2. North Carolina Security Deposit Law
North Carolina general statutes 42.50 to 42.56 are regarding North Carolina security deposit law. Tenants in North Carolina are protected by the North Carolina Tenant Security Deposit Act. There are regulations placed on property owners that dictate the amount they are allowed to collect for a security deposit, the reasons for deductions, storage requirements, and when a tenant's security deposit must be returned.
3. North Carolina Landlord-Tenant Right of Entry
So, do you have to provide your North Carolina tenant with a notice of entry? No. There are no rules regarding North Carolina landlord right of entry and how much notice you need to provide your tenant prior to entering.
That said, it’s still advisable to provide them with a 24 hours’ notice prior to entering their units.
As a landlord, you may want to enter your tenant’s rented unit for a variety of reasons. For instance, to make repairs, inspect the unit, issue a notice to evict them, or show the unit to prospective tenants, buyers, and lenders.
In addition, the time of entry must be reasonable. For example, between 8:00 AM and 5:00 PM during weekdays, and between 10:00 AM and 3:00 PM during weekends.
4. North Carolina Lease Termination and Eviction

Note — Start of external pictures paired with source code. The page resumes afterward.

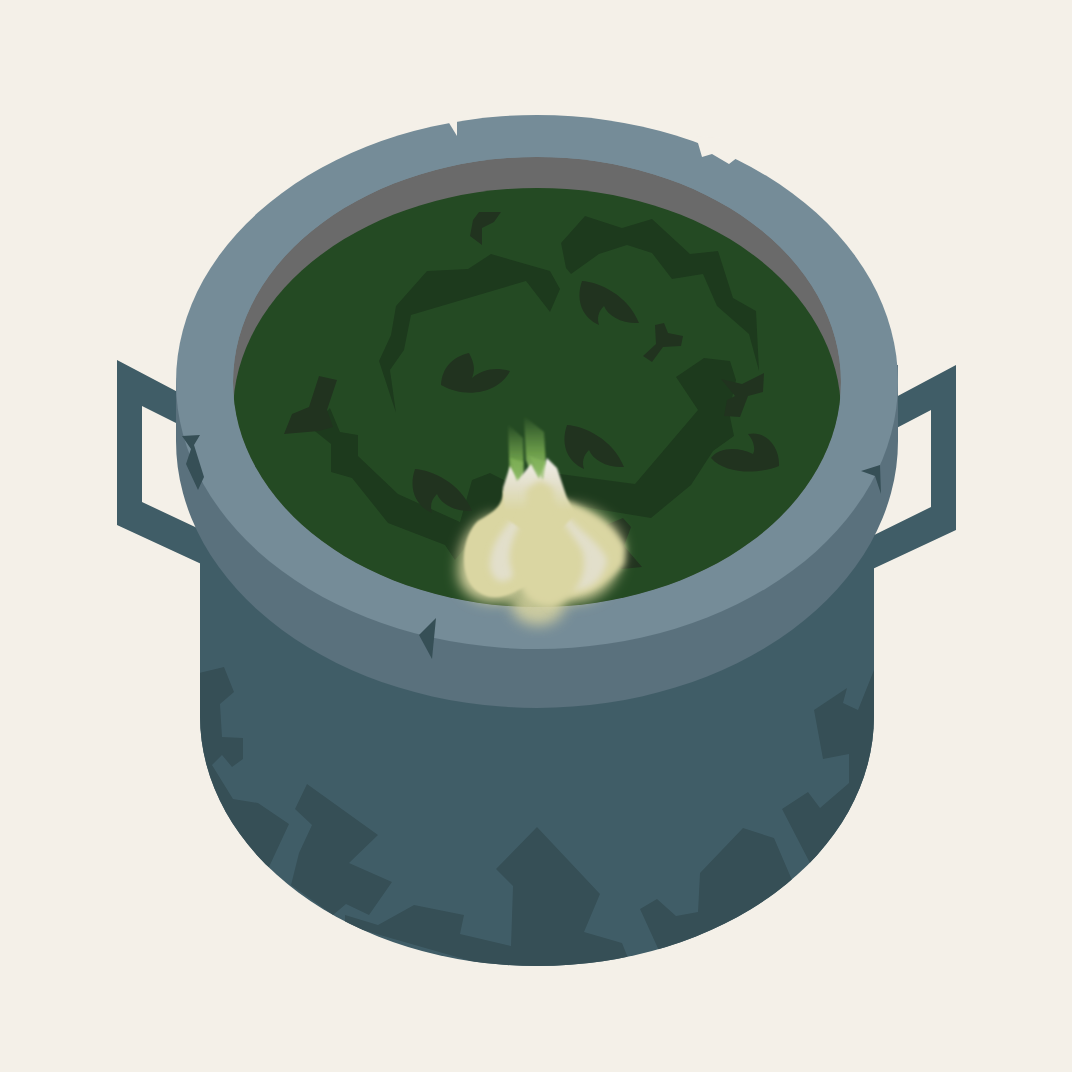
<!DOCTYPE html>
<html lang="en">
<head>
<meta charset="utf-8">
<title>Pot of green soup with garlic</title>
<style>
:root {
  --paper: #f4f0e8;
  --pot: #405d67;
  --pot-stain: #364f56;
  --rim: #758c98;
  --rim-side: #5a717d;
  --inside: #6a6a6a;
  --soup: #244a23;
  --swirl: #1d3a1d;
  --leaf: #21331f;
  --garlic: #dad6a2;
  --garlic-light: #e2dfcb;
  --sprout: #86b85c;
}
html, body { margin: 0; background: var(--paper); }
body { width: 1072px; height: 1072px; overflow: hidden; }
svg { display: block; }
.paper { fill: var(--paper); }
.pot { fill: var(--pot); }
.stain { fill: var(--pot-stain); }
.rim { fill: var(--rim); }
.rim-side { fill: var(--rim-side); }
.inside { fill: var(--inside); }
.soup { fill: var(--soup); }
.swirl { fill: var(--swirl); }
.leaf { fill: var(--leaf); }
.garlic { fill: var(--garlic); }
.garlic-light { fill: var(--garlic-light); }
.sprout { fill: var(--sprout); }
</style>
</head>
<body>
<svg width="1072" height="1072" viewBox="0 0 1072 1072" role="img" aria-label="A worn blue pot of dark green soup with leaves and a garlic bulb">
  <defs>
    <path id="body-shape" d="M200 500H874V716A337 250 0 0 1 200 716Z"/>
    <ellipse id="opening" cx="537" cy="382" rx="304" ry="225"/>
    <clipPath id="body-clip"><use href="#body-shape"/></clipPath>
    <clipPath id="opening-clip"><use href="#opening"/></clipPath>
    <path id="leaf-pair" d="M3 0C20 1 49 14 60 42C43 43 29 35 25 25C19 31 18 37 20 44C4 37-4 20 3 0Z"/>
    <filter id="soft" x="-30%" y="-30%" width="160%" height="160%"><feGaussianBlur stdDeviation="7"/></filter>
    <filter id="slight" x="-30%" y="-30%" width="160%" height="160%"><feGaussianBlur stdDeviation="3"/></filter>
    <filter id="edge" x="-30%" y="-30%" width="160%" height="160%"><feGaussianBlur stdDeviation="1.2"/></filter>
    <linearGradient id="sprout-fade" x1="0" y1="0" x2="0" y2="1">
      <stop offset="0" stop-color="#86b85c" stop-opacity="0"/>
      <stop offset=".55" stop-color="#7cb052" stop-opacity=".8"/>
      <stop offset="1" stop-color="#a9cc84"/>
    </linearGradient>
    <linearGradient id="neck-fade" x1="0" y1="0" x2="0" y2="1">
      <stop offset="0" stop-color="#f0eee9"/>
      <stop offset=".3" stop-color="#e3e0cc"/>
      <stop offset=".6" stop-color="#dad6a2"/>
    </linearGradient>
  </defs>

  <rect class="paper" width="1072" height="1072"/>

  <g id="handles" class="pot">
    <path d="M117 360L210 409V440L142 406V502L210 534V568L117 525Z"/>
    <path d="M956 365L864 414V445L931 410V507L864 540V573L956 530Z"/>
  </g>

  <g id="body">
    <use class="pot" href="#body-shape"/>
    <g id="body-stains" class="stain" clip-path="url(#body-clip)">
      <path d="M195 674L224 667L234 692L220 704L222 737L243 738V759L232 767L222 755L212 765L233 799L258 803L289 824L269 867L195 820Z"/>
      <path d="M307 784L378 835L349 863L392 882L369 915L346 904L333 915L291 885L299 853L312 825L295 809Z"/>
      <path d="M345 915L378 925L414 905L464 915L460 934L511 946L513 886L496 869L537 827L600 894L584 932L622 943L628 958L537 980L345 925Z"/>
      <path d="M640 909L657 899L676 916L698 912L700 873L743 828L774 838L792 880L750 940L661 955Z"/>
      <path d="M782 809L808 792L820 808L849 783V754L823 759L814 710L847 688L843 703L858 710L880 655V830L811 865Z"/>
    </g>
  </g>

  <g id="rim">
    <path class="rim-side" d="M176 382V441A361 267 0 0 0 898 441V365H880Z"/>
    <ellipse class="rim" cx="537" cy="382" rx="361" ry="267"/>
    <g id="rim-chips" class="paper">
      <path d="M446 118L457 136V115Z"/>
      <path d="M696 136L702 157L712 154L729 164L738 157L720 138Z"/>
    </g>
    <g id="rim-dents" class="stain">
      <path d="M182 436L200 435L194 445L204 477L198 490L186 464L191 449Z"/>
      <path d="M861 471L880 465L881 494L875 476Z"/>
      <path d="M436 618L419 635L432 659Z"/>
    </g>
  </g>

  <g id="contents" clip-path="url(#opening-clip)">
    <use class="inside" href="#opening"/>
    <ellipse class="soup" cx="537" cy="413" rx="304" ry="225"/>
    <g id="swirls" class="swirl">
      <path d="M396 413L379 361L391 335L396 306L427 271L468 269L491 254L550 271L560 289L550 312L526 281L411 315L404 350L390 370Z"/>
      <path d="M561 243L585 216L622 228L652 219L690 254L718 251L733 298L756 311L759 371L749 334L717 306L703 274L672 279L652 253L627 245L599 254L571 274L566 268Z"/>
      <path d="M676 377L704 358L730 361L736 380L729 412L734 436L713 451L691 485L651 518L590 508L540 500L500 505L455 560L445 545L388 523L352 478L331 472V444L311 428L330 408L340 432L358 435V456L398 494L460 522L472 480L490 473L508 482L560 474L635 484L698 410Z"/>
    </g>
    <g id="leaves" class="leaf">
      <use href="#leaf-pair" x="579" y="281"/>
      <use href="#leaf-pair" x="564" y="425"/>
      <use href="#leaf-pair" x="412" y="469"/>
      <path d="M441 385C442 368 452 357 469 353C475 364 475 371 472 378C483 369 495 367 510 371C500 392 467 400 441 385Z"/>
      <path d="M711 458C718 448 737 446 753 454C756 448 753 440 748 434C766 430 780 447 779 466C760 474 726 475 711 458Z"/>
      <path d="M479 212H501L494 222L482 228V245L470 236L473 220Z"/>
      <path d="M655 325L664 323L668 333L683 336L681 346L663 347L652 362L643 356L656 344Z"/>
      <path d="M721 379L742 384L764 373L763 392L748 396L740 417L724 416L727 400L735 396Z"/>
      <path d="M319 376L337 380L327 410L333 427L319 431L284 434L292 414L309 407Z"/>
      <path d="M606 525L623 518L631 527L624 546L642 567L622 569L604 560Z"/>
    </g>
  </g>

  <g id="garlic">
    <g id="sprouts" fill="url(#sprout-fade)" filter="url(#edge)">
      <path d="M508 424L523 438L524 480L510 488Z"/>
      <path d="M524 416L544 432L547 482H535L526 460Z"/>
    </g>
    <ellipse class="garlic" cx="538" cy="604" rx="27" ry="21" opacity=".85" filter="url(#soft)"/>
    <path class="garlic" d="M495 515C468 520 457 550 459 577C465 605 500 607 522 596L535 530Z" filter="url(#soft)"/>
    <path class="garlic" d="M568 506C596 506 624 528 622 552C618 590 590 607 555 601L545 530Z" filter="url(#soft)"/>
    <path class="garlic" d="M503 490C504 507 490 514 478 521C463 535 458 570 474 588C490 604 510 597 535 580L545 500Z" filter="url(#edge)"/>
    <path class="garlic" d="M562 498C580 507 608 520 625 546L624 564C611 580 590 592 570 596L545 520Z" filter="url(#slight)"/>
    <path class="garlic-light" d="M525 492C522 520 490 530 490 567C494 588 512 586 523 562L540 500Z" filter="url(#slight)"/>
    <path class="garlic-light" d="M556 500C568 525 600 540 607 560C603 585 582 594 564 588L548 520Z" filter="url(#slight)"/>
    <path fill="url(#neck-fade)" d="M503 488L510 466L518 480L531 464L539 479L547 458L557 468L567 498L575 515L545 545L505 518Z" filter="url(#edge)"/>
    <path class="garlic" d="M526 490C530 520 506 536 510 564C518 592 529 606 551 606C574 602 590 574 582 550C572 532 556 520 553 488L540 480Z" filter="url(#slight)"/>
    <path class="sprout" d="M510 458L517 482L523 462ZM529 456L543 480L546 462Z" opacity=".6" filter="url(#edge)"/>
  </g>
</svg>
</body>
</html>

Landlords may evict their tenants for various reasons, including nonpayment of rent, violation of the rental agreement, illegal activities, or even refusal by the tenant to leave after their rental agreement is up. Evicting a tenant is different from North Carolina lease termination, however, so it pays to know the difference.
The first step in any eviction must begin with serving the tenant the proper legal notice. The notice must be written and must state the reason and the notice period. Note that the eviction cannot be an act of landlord retaliation.
Next, landlords can initiate court proceedings if the tenant fails to comply with the eviction notice. If the claims amount to $10,000 or less, landlords can file the eviction lawsuit in a small claims court. But if filing for more, then a landlord would need to do so at a district court and cover any court costs.
If the judgment falls in the landlord's favor, then they must request a Writ of Restitution. This is a legal document that will instruct the sheriff to carry out the eviction on your behalf. And this is only required if the tenant is still adamant about remaining on the rented premises even after the court ruling.
5. North Carolina Landlord-Tenant Law Repairs
Tenants in North Carolina are entitled to a property that meets the basic health, structural, and safety standards. This means that under landlord-tenant law, pest control and other repairs and maintenance are required for you to cover. Additionally, under North Carolina rental laws, carpet replacement might also be considered a repair you must cover.
If your rental doesn’t meet these requirements, the statewide landlord-tenant law gives your tenants certain rights. For example, withholding rent, calling relevant authorities or a small claims court, repairing by themselves and then deducting the costs from the rent, and even moving out are all well within a tenant’s rights as per their North Carolina lease and North Carolina state laws and regulations.
This article provided a basic overview of North Carolina Landlord-Tenant laws. If you have further questions regarding finer aspects of these regulations, such as NC rental agreement laws, North Carolina pet deposit rules, squatters rights, written rental agreements, or specific questions regarding North Carolina lease termination, Mark Thomas Properties Property Management can help!
We have been reliably and professionally managing rental properties in North Carolina since 1985 and are familiar with NC tenant laws. Contact us today to find out how we can help you!
Disclaimer: This is article is not a substitute for legal advice. Please reach out to an experienced attorney or property management company if you have any questions about North Carolina laws and rental regulations.